Citi Deploys $100 Billion on Clean Energy

by Nour Bundogji

Citi, the leading global bank, announces a sustainability strategy that should last for over ten years— $100 billion for lending, investing, and facilitating sustainability solutions. This eye-popping financial commitment is part of Citi’s five-year plan that was launched by CEO Michael Corbat in New York last week. “It includes three strategic priorities that align the company’s corporate and sustainability strategies: combating climate change, championing sustainable cities, and promoting social progress, including universal human rights” reports Joel Makower from who sat down with ­­­ Val Smith, Citi’s director of corporate sustainability.
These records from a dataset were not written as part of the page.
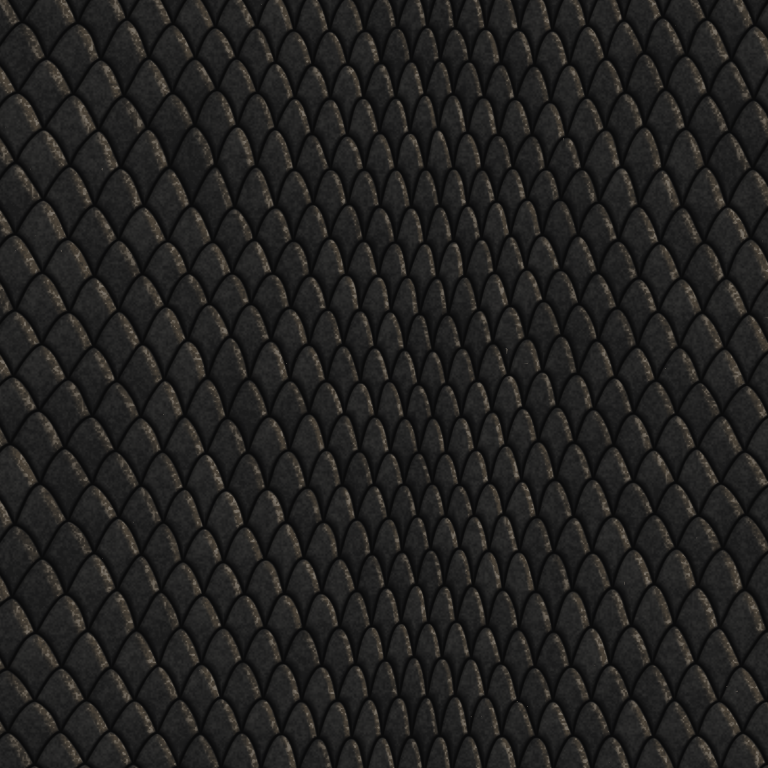
Reproduce this texture procedurally as a Shadertoy shader.

```glsl
// Black embossed snakeskin leather: staggered pointed scales with worn bronze edges.

const vec3 CREASE = vec3(0.050, 0.050, 0.052);
const vec3 LEATHER_DARK = vec3(0.100, 0.100, 0.101);
const vec3 LEATHER_LIGHT = vec3(0.188, 0.186, 0.181);
const vec3 BRONZE = vec3(0.275, 0.245, 0.205);
const vec3 WORN = vec3(0.45, 0.42, 0.38);

const float SPINE_X = 0.565;      // where the scales are narrowest
const float SPINE_PITCH = 0.036;  // column width at the spine
const float PITCH_GROWTH = 0.066; // widening away from the spine
const float ROW_HEIGHT = 0.092;   // tip to tip within one column

float hash(vec2 p) {
    vec3 q = fract(vec3(p.xyx) * 0.1031);
    q += dot(q, q.yzx + 33.33);
    return fract((q.x + q.y) * q.z);
}

float noise(vec2 p) {
    vec2 i = floor(p), f = fract(p);
    f = f * f * (3.0 - 2.0 * f);
    return mix(mix(hash(i), hash(i + vec2(1, 0)), f.x),
               mix(hash(i + vec2(0, 1)), hash(i + vec2(1, 1)), f.x), f.y);
}

// Column coordinate whose local pitch grows linearly with distance to the spine
float columnCoord(float d) {
    return sign(d) * log(1.0 + PITCH_GROWTH * abs(d) / SPINE_PITCH) / PITCH_GROWTH;
}

// Arched scale outline: x offset from the tip, raised row coordinate, canvas distance factor
vec3 arch(vec2 lattice, float offset, float power, vec2 cell) {
    float x = fract(lattice.x - offset + 0.5) - 0.5;
    float k = max(2.0 * abs(x), 0.001);
    float slope = power * pow(k, power - 1.0) * cell.y / cell.x;
    return vec3(x, lattice.y + 0.5 * pow(k, power), cell.y / sqrt(1.0 + slope * slope));
}

void mainImage(out vec4 fragColor, in vec2 fragCoord) {
    vec2 uv = fragCoord / iResolution.y;

    // Gentle unevenness of the lattice
    vec2 warp = vec2(noise(uv * 7.0 + 3.0), noise(uv * 7.0 + 41.0)) - 0.5;
    vec2 fine = vec2(noise(uv * 30.0 + 7.0), noise(uv * 30.0 + 83.0)) - 0.5;
    vec2 p = uv + warp * vec2(0.010, 0.020) + fine * vec2(0.002, 0.005);
    float fromSpine = p.x - SPINE_X - 0.02 * (p.y - 0.5);
    vec2 cell = vec2(SPINE_PITCH + PITCH_GROWTH * abs(fromSpine), ROW_HEIGHT);
    vec2 lattice = vec2(columnCoord(fromSpine), p.y / ROW_HEIGHT);
    float power = mix(2.4, 1.65, smoothstep(0.0, 0.45, abs(fromSpine)));

    // Two staggered sets of scales; the one with the lower tip lies in front
    vec3 own = arch(lattice, 0.0, power, cell);
    vec3 other = arch(lattice, 0.5, power, cell);
    float row = ceil(own.y);
    float otherRow = ceil(other.y - 0.5) + 0.5;
    float offset = 0.0;
    if (otherRow < row) {
        vec3 swap = own;
        own = other;
        other = swap;
        row = otherRow;
        offset = 0.5;
    }
    float seed = hash(vec2(floor(lattice.x - offset + 0.5) + 50.0, row * 2.0 + 9.0));

    // Distances to the scale's own rim and to the scales covering its base
    float depth = row - own.y;
    float rim = depth * own.z;
    float base = min((other.y - row + 0.5) * other.z, (1.0 - depth) * own.z);
    float belowTip = row - lattice.y;

    // Pebbled leather grain
    float grain = 0.5 * noise(uv * 210.0) + 0.5 * noise(uv * 400.0 + 17.0);
    float patches = noise(uv * 23.0 + 60.0);
    float crown = 1.0 - smoothstep(0.15, 0.85, belowTip);
    float tone = 0.14 + 0.34 * crown + 0.95 * (grain - 0.5) + 0.25 * (seed - 0.4)
               + 0.2 * (patches - 0.5);
    vec3 color = mix(LEATHER_DARK, LEATHER_LIGHT, clamp(tone, 0.0, 1.0));

    // Bronze sheen on the right shoulder, rubbed paler on the high grain
    float bandWidth = 0.009 + 0.16 * cell.x;
    float band = smoothstep(0.0005, 0.004, rim) * (1.0 - smoothstep(0.3, 1.0, rim / bandWidth));
    float shoulder = smoothstep(-0.08, 0.14, own.x) * (1.0 - smoothstep(0.5, 0.9, belowTip));
    float sheen = band * shoulder * (0.65 + 0.45 * seed) * (0.75 + 0.6 * patches);
    color = mix(color, BRONZE, clamp(sheen * (0.3 + 1.5 * grain), 0.0, 1.0));
    color = mix(color, WORN, min(sheen, 1.0) * smoothstep(0.48, 0.8, grain));

    // Shaded left slope, cast shadow at the base and thin crease
    float leftSlope = smoothstep(0.05, -0.25, own.x) * (1.0 - smoothstep(0.0, 0.007, rim));
    color *= 1.0 - 0.25 * leftSlope;
    float shadowWidth = mix(0.0095, 0.0055, smoothstep(-0.25, 0.2, own.x));
    color = mix(CREASE, color, smoothstep(0.0005, shadowWidth, base));
    color = mix(CREASE * 0.75, color, smoothstep(0.0, 0.0027, min(rim, base)));

    // Rare pale scuffs
    float scuff = smoothstep(0.955, 0.99, noise(uv * 150.0 + 230.0)) * step(0.82, patches);
    color = mix(color, WORN, 0.5 * scuff);

    fragColor = vec4(color, 1.0);
}
```
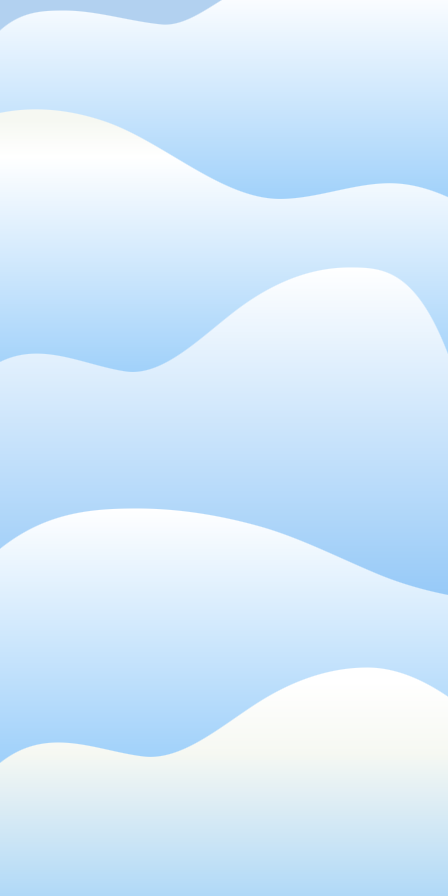
Write a WebGL 2 fragment shader that draws this background.

```glsl
#version 300 es
precision highp float;
// Stacked pale blue cloud banks with wavy crests and soft vertical gradients.

uniform vec2 u_resolution;
out vec4 fragColor;

const vec3 WHITE = vec3(1.0);
const vec3 CREAM = vec3(0.965, 0.973, 0.95);
const vec3 BLUE = vec3(0.63, 0.82, 0.98);

// Smooth crest through five knots, each (x, height, slope); straight outside them.
float crest(float x, vec3 knots[5]) {
    float y = knots[0].y + knots[0].z * (x - knots[0].x);
    for (int i = 0; i < 4; i++) {
        vec3 a = knots[i], b = knots[i + 1];
        if (x < a.x) break;
        float w = b.x - a.x;
        float t = min((x - a.x) / w, 1.0);
        float s = 1.0 - t;
        y = mix(a.y, b.y, t * t * (3.0 - 2.0 * t))
          + w * t * s * (a.z * s - b.z * t)
          + b.z * max(x - b.x, 0.0);
    }
    return y;
}

// Covers the colour below the crest, with an antialiased edge.
vec3 cover(vec3 under, vec3 bank, float depth) {
    return mix(under, bank, clamp(depth / fwidth(depth) + 0.5, 0.0, 1.0));
}

// Vertical blend between two heights.
vec3 fade(vec3 top, vec3 bottom, float y0, float y1, float y) {
    return mix(top, bottom, clamp((y - y0) / (y1 - y0), 0.0, 1.0));
}

void main() {
    // x runs 0..100 to the right, y runs 0..200 downward
    vec2 uv = gl_FragCoord.xy / u_resolution;
    vec2 p = vec2(uv.x, 1.0 - uv.y) * vec2(100.0, 200.0);

    // Sky
    vec3 color = vec3(0.70, 0.82, 0.94);

    // Top bank
    float y = crest(p.x, vec3[5](vec3(0, 6.8, -0.9), vec3(14.3, 2.35, 0),
        vec3(36, 5.45, 0.1), vec3(49.5, 0, -0.62), vec3(100, -20, 0)));
    color = cover(color, fade(vec3(0.98, 0.99, 1.0), BLUE, 0.0, 44.4, p.y), p.y - y);

    // Second bank, cream at its crest
    y = crest(p.x, vec3[5](vec3(0, 25.2, -0.2), vec3(23.4, 27.1, 0.34),
        vec3(62.5, 44.4, 0), vec3(87, 40.9, 0), vec3(100, 44, 0.45)));
    vec3 bank = fade(CREAM, WHITE, 27.0, 35.0, p.y);
    color = cover(color, fade(bank, BLUE, 35.0, 83.0, p.y), p.y - y);

    // Middle bank
    y = crest(p.x, vec3[5](vec3(0, 80.8, -0.5), vec3(28, 82.9, 0.15),
        vec3(52, 69.8, -0.78), vec3(78, 59.7, 0), vec3(100, 79, 2.6)));
    color = cover(color, fade(WHITE, vec3(0.59, 0.79, 0.97), 59.7, 132.8, p.y), p.y - y);

    // Fourth bank
    y = crest(p.x, vec3[5](vec3(0, 122.5, -0.8), vec3(30.5, 113.5, 0),
        vec3(58, 117.5, 0.28), vec3(84, 128, 0.42), vec3(100, 132.8, 0.2)));
    color = cover(color, fade(WHITE, BLUE, 113.5, 169.0, p.y), p.y - y);

    // Front bank, cream across its middle
    y = crest(p.x, vec3[5](vec3(0, 170.3, -0.8), vec3(32, 168.85, 0.12),
        vec3(57, 157.2, -0.65), vec3(82, 149, 0), vec3(100, 155.5, 0.68)));
    bank = fade(WHITE, CREAM, 152.0, 168.0, p.y);
    color = cover(color, fade(bank, vec3(0.69, 0.85, 0.97), 168.0, 200.0, p.y), p.y - y);

    fragColor = vec4(color, 1.0);
}
```
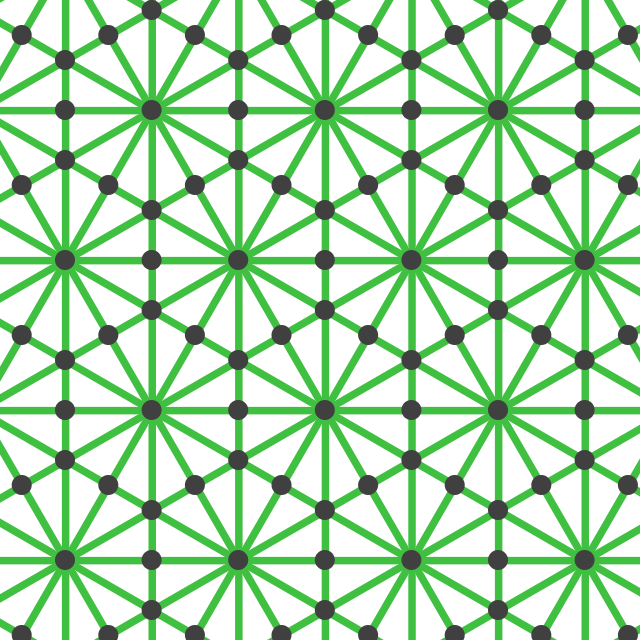
Write a three.js fragment shader that draws this pattern.

```glsl
// Triangular lattice of green struts with dark round nodes on white.
// Struts are six families of parallel lines (triangle edges and medians);
// nodes are two triangular lattices: edge midpoints and triangle centres.
varying vec2 vUv;

const float SQRT3 = 1.7320508;
const float PI = 3.1415927;

const float ROW = 120.0 / 512.0;             // height of one triangle
const float SIDE = ROW * 2.0 / SQRT3;        // distance between hubs
const float LINE_HALF_WIDTH = 3.0 / 512.0;
const float NODE_RADIUS = 8.0 / 512.0;
const vec2 HUB = vec2(52.0, 64.0) / 512.0;   // one hub of the lattice
const vec2 LINE_SHIFT = vec2(0.5, -0.5) / 512.0;

const vec3 WHITE = vec3(1.0);
const vec3 GREEN = vec3(0.251, 0.753, 0.251);
const vec3 CHARCOAL = vec3(0.251);

// Distance to the nearest of the parallel lines across a normal direction
float parallelLines(vec2 p, float normalAngle, float spacing) {
  float along = dot(p, vec2(cos(normalAngle), sin(normalAngle)));
  return abs(along - spacing * floor(along / spacing + 0.5));
}

// Distance to the nearest point of a rectangular grid
float gridPoint(vec2 p, vec2 cell) {
  return length(p - cell * floor(p / cell + 0.5));
}

// Distance to the nearest point of a triangular lattice with level rows
float latticePoint(vec2 p, float spacing) {
  vec2 cell = spacing * vec2(1.0, SQRT3);
  return min(gridPoint(p, cell), gridPoint(p - 0.5 * cell, cell));
}

// Distance to the centre line of the nearest strut
float struts(vec2 p) {
  float d = 1.0;
  for (int i = 0; i < 3; i++) {
    float angle = float(i) * PI / 3.0;
    d = min(d, parallelLines(p, angle + 0.5 * PI, ROW));   // edges
    d = min(d, parallelLines(p, angle, 0.5 * SIDE));       // medians
  }
  return d;
}

// Distance to the centre of the nearest node
float nodes(vec2 p) {
  float hubsAndMidpoints = latticePoint(p, 0.5 * SIDE);
  float hubsAndCentres = latticePoint(p.yx, SIDE / SQRT3);
  return min(hubsAndMidpoints, hubsAndCentres);
}

// Smooth coverage of a shape with signed distance d
float coverage(float d, float edge) {
  return clamp(0.5 - d / edge, 0.0, 1.0);
}

void main() {
  vec2 p = vUv - HUB;
  float edge = max(fwidth(vUv.x), 0.0001);

  float strutMask = coverage(struts(p - LINE_SHIFT) - LINE_HALF_WIDTH, edge);
  float nodeMask = coverage(nodes(p) - NODE_RADIUS, edge);

  vec3 color = mix(WHITE, GREEN, strutMask);
  color = mix(color, CHARCOAL, nodeMask);
  gl_FragColor = vec4(color, 1.0);
}
```
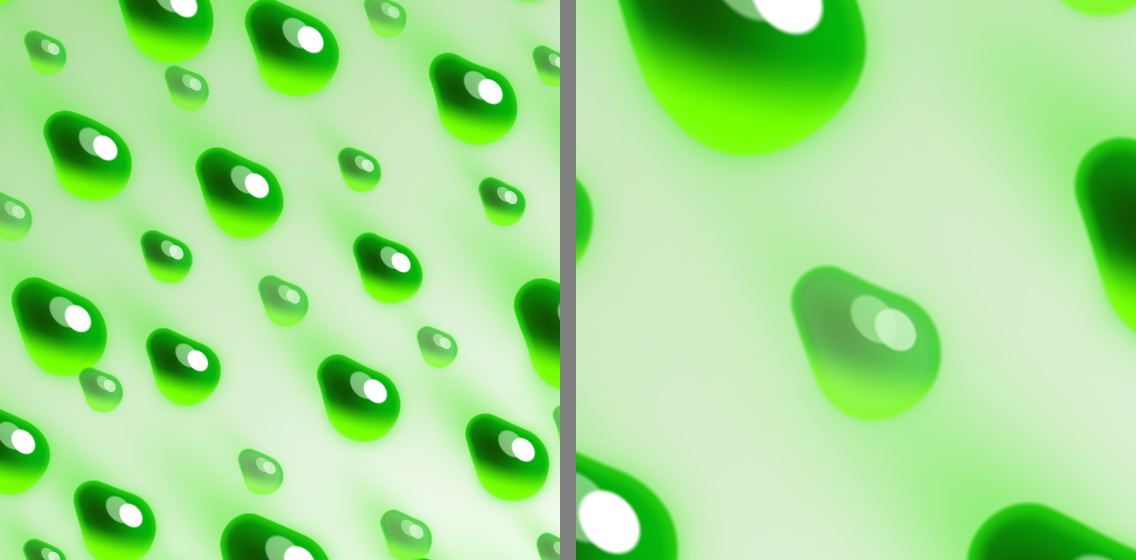
Left: the whole. Right: its middle third, enlarged.
Write a WebGL 2 fragment shader that draws this pattern.

```glsl
#version 300 es
precision highp float;
// Glossy green droplets falling diagonally with soft trails over a pale green gradient.

uniform vec2 u_resolution;
out vec4 fragColor;

const vec2 TRAIL_DIR = vec2(-0.67, 0.742);
const float CELL = 0.286;

vec2 hash2(vec2 p) {
    return fract(sin(vec2(dot(p, vec2(127.1, 311.7)), dot(p, vec2(269.5, 183.3)))) * 43758.5);
}

float gradientNoise(vec2 p) {
    vec2 i = floor(p), f = fract(p);
    vec2 u = f * f * f * (f * (f * 6.0 - 15.0) + 10.0);
    vec2 e = vec2(0.0, 1.0);
    float a = dot(hash2(i) * 2.0 - 1.0, f);
    float b = dot(hash2(i + e.yx) * 2.0 - 1.0, f - e.yx);
    float c = dot(hash2(i + e.xy) * 2.0 - 1.0, f - e.xy);
    float d = dot(hash2(i + 1.0) * 2.0 - 1.0, f - 1.0);
    return mix(mix(a, b, u.x), mix(c, d, u.x), u.y);
}

// x runs across the fall, y runs back along the trail
vec2 toTrailFrame(vec2 p) {
    return vec2(dot(p, vec2(TRAIL_DIR.y, -TRAIL_DIR.x)), dot(p, TRAIL_DIR));
}

// Egg outline: unit circle joined to a smaller one further up the trail
float eggDistance(vec2 p) {
    const float tipRadius = 0.55, span = 1.1;
    p.x = abs(p.x);
    float b = (1.0 - tipRadius) / span;
    float a = sqrt(1.0 - b * b);
    float k = dot(p, vec2(-b, a));
    if (k < 0.0) return length(p) - 1.0;
    if (k > a * span) return length(p - vec2(0.0, span)) - tipRadius;
    return dot(p, vec2(a, b)) - 1.0;
}

float spot(vec2 p, vec2 radii) {
    return smoothstep(1.1, 0.9, length(p / radii));
}

// Liquid shading; q is upright, l lies in the trail frame, both in drop radii
vec3 dropColor(vec2 q, vec2 l, float dist, float shine) {
    vec2 core = (l - vec2(-0.15, 0.35)) / vec2(0.55, 0.95);
    vec3 color = mix(vec3(0.02, 0.71, 0.04), vec3(0.06, 0.31, 0.01), exp(-dot(core, core)));
    float glow = smoothstep(0.2, 0.95, -q.y - 0.25 * q.x + 0.12 * q.x * q.x);
    color = mix(color, vec3(0.46, 1.0, 0.0), glow);
    vec3 rimColor = mix(vec3(0.14, 0.79, 0.05), vec3(0.5, 1.0, 0.08), glow);
    color = mix(color, rimColor, smoothstep(-0.2, 0.0, dist));

    // reflections: a faint one behind a bright one
    float faint = spot(toTrailFrame(q - vec2(0.2, 0.3)), vec2(0.29, 0.42));
    float bright = spot(toTrailFrame(q - vec2(0.53, 0.14)), vec2(0.27, 0.36));
    color = mix(color, vec3(0.78, 0.95, 0.76), faint * 0.6);
    return mix(color, vec3(1.0), bright * shine);
}

void main() {
    vec2 uv = gl_FragCoord.xy / u_resolution;
    float soft = max(0.002, 1.0 / u_resolution.y);

    // background: green at upper left, nearly white at lower right
    vec2 streak = toTrailFrame(uv) * vec2(7.0, 1.6);
    float light = 0.5 + dot(uv - 0.5, vec2(0.35, -0.6)) + 0.12 * gradientNoise(streak);
    vec3 color = mix(vec3(0.67, 0.865, 0.6), vec3(0.98, 0.995, 0.97), clamp(light, 0.0, 1.0));

    // turned lattice: large drops in cell centres, small ones at the corners
    mat2 turn = mat2(cos(0.35), sin(0.35), -sin(0.35), cos(0.35));
    float haze = 0.0;
    vec4 drops = vec4(0.0);
    for (int layer = 0; layer < 2; layer++) {
        bool small = layer == 1;
        vec2 shift = vec2(0.2, 0.1) + 0.5 * float(layer);
        vec2 base = floor(turn * uv / CELL - shift);
        for (int n = 0; n < 25; n++) {
            vec2 id = base + vec2(n % 5 - 2, n / 5 - 2);
            vec2 seed = id + 37.0 * float(layer);
            vec2 jitter = (hash2(seed) - 0.5) * 0.26;
            vec2 trait = hash2(seed + 11.3);
            vec2 center = (id + shift + 0.5 + jitter) * CELL * turn;

            float radius = small ? mix(0.03, 0.041, trait.x)
                                 : mix(0.052, 0.085, trait.x) + 0.016 * (0.5 - center.y);
            float opacity = small ? mix(0.4, 0.85, trait.y * trait.y) : 1.0;
            vec2 q = (uv - center) / radius;
            vec2 l = toTrailFrame(q);
            float dist = eggDistance(l + vec2(0.0, 0.325))
                       + 0.09 * gradientNoise(q * 0.9 + seed * 7.3);

            // trail and halo
            float trail = exp(-l.y / 1.9 - l.x * l.x / 0.6)
                        * smoothstep(-0.8, 1.0, l.y) * smoothstep(5.5, 2.5, l.y);
            float halo = 0.55 * exp(-max(dist, 0.0) * 6.0);
            haze = 1.0 - (1.0 - haze) * (1.0 - clamp(max(trail * 1.25, halo) * opacity, 0.0, 0.85));

            // body, clearer inside than at the rim
            float rim = smoothstep(-0.25, 0.0, dist);
            float alpha = smoothstep(soft, -soft, dist * radius) * mix(opacity, 1.0, rim * 0.4);
            vec3 body = dropColor(q, l, dist, small ? 0.8 : 1.0);
            drops = vec4(body * alpha, alpha) + drops * (1.0 - alpha);
        }
    }

    color = mix(color, vec3(0.4, 0.93, 0.26), haze);
    fragColor = vec4(color * (1.0 - drops.a) + drops.rgb, 1.0);
}
```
Furthermore, Corbrat informed Mary Lubber at that this strategy will include “financing for large renewable-energy projects such as municipal infrastructure to reduce water waste; assistance for clients to address environmental risks; and an 80 percent absolute greenhouse gas reduction target.” Continue reading

A Tesla Battery for Your Home?

by Nour Bundogji

With the emerging energy storage market, Tesla Motors Inc., best known for their Model S all-electric sedan, announces plans to release a lithium-ion battery to power your home. Elon Musk, Chief Executive Officer of Tesla Motors, stated in an earnings conference call, “We are going to unveil the Tesla home battery, a consumer battery that would be for use in people’s houses or businesses fairly soon.”

What is this battery?

Well, Musk said that it “will be like the Model S pack: something flat, 5 inches off the all wall, mounted, with a beautiful cover, an integrated bi-directional inverter, and plug and play.” Continue reading

The New European Energy Union Faces Some Critiques

by Nour Bundogji

The World Nuclear News recently discussed The European Commission’s intention to begin a new European Energy Union. This initiative will help “reform how Europe (EU) produces, transports, and consumes energy.”

The meeting took place on February 4, 2015 in Riga, Latvia where The European Commission outlined the intention and goals of this initiative. It’s primary aims are: “diversifying energy sources currently available to Member States, helping European countries become less dependent on energy imports, making the EU number one in renewable energy in the world, and leading the fight against global warming.” With these aims, the European Commission listed five goals for the European Energy Union, which are:

1) ensuring security of supply

2) building a single internal energy market

3) raising energy efficiency

4) decarbonizing national economies, and

5) promoting research and innovation. Continue reading

Nigerians Push for Renewable Energy to Solve Power Crisis

by Nour Bundogji

For many years now, Nigeria has been facing an extreme electricity shortage. Why? Well let’s look at Nigeria by the numbers. Overall, Nigeria consumes 2.5 million barrels of oil a day. Additionally, Nigerians spend, on average, ten dollars a week for a grid of electricity regardless of whether their grid works or not. Lastly, Nigeria spends $5 billion a year on fuel to generate electricity leaving about two thirds of Nigerians with no access to electricity (which is more people without electricity than any other country in the world except for India). Kennedy-Darling and her colleagues at University of Chicago reason that these energy deficits are a result of financial and structural problems in Nigeria’s current energy system. These problems demonstrate a ripple effect where the decreased efficiency of the energy producing capacity in Nigeria (a structural problem) leads to low productivity, excessive debts, and high fixed costs associated with power (financial problems) (Mohammad, 2007). Continue reading

Underground Storage of CO2 : Attempts to Eliminate Carbon Emissions

by Nour Bundogji

Postdoctoral researcher Yossi Cohen and Professor of Geophysics Daniel Rothman, at Massachusetts Institute of Technology, recently published an article in the Royal Society Proceedings on the effectiveness of storing carbon dioxide underground in an effort to decrease carbon emissions in our atmosphere. When I first read this I immediately envisioned suction cups elevated high into earth’s atmosphere connected to long pipes extended deep within earth’s crust. Yet, you guessed it, the technology is quite different. Instead, greenhouse gases emitted by coal-fired power plants would be pumped into salt caverns 7,000 feet underground where these gases would react with the salt water and solidify (Cohen and Rothman, 2015). The U.S. Environmental Protection agency estimated that this technology could eliminate up to 90 percent of carbon emissions from coal-fired facilities. Considering the current state of our ozone layer and the drastic climate changes we’ve been experiencing these past years, this seems like a promising step forward in saving our environment. However, commentators on this technology, like Christopher Martin from Bloomberg, pointed out a few flaws. I knew it was too good to be true. Continue reading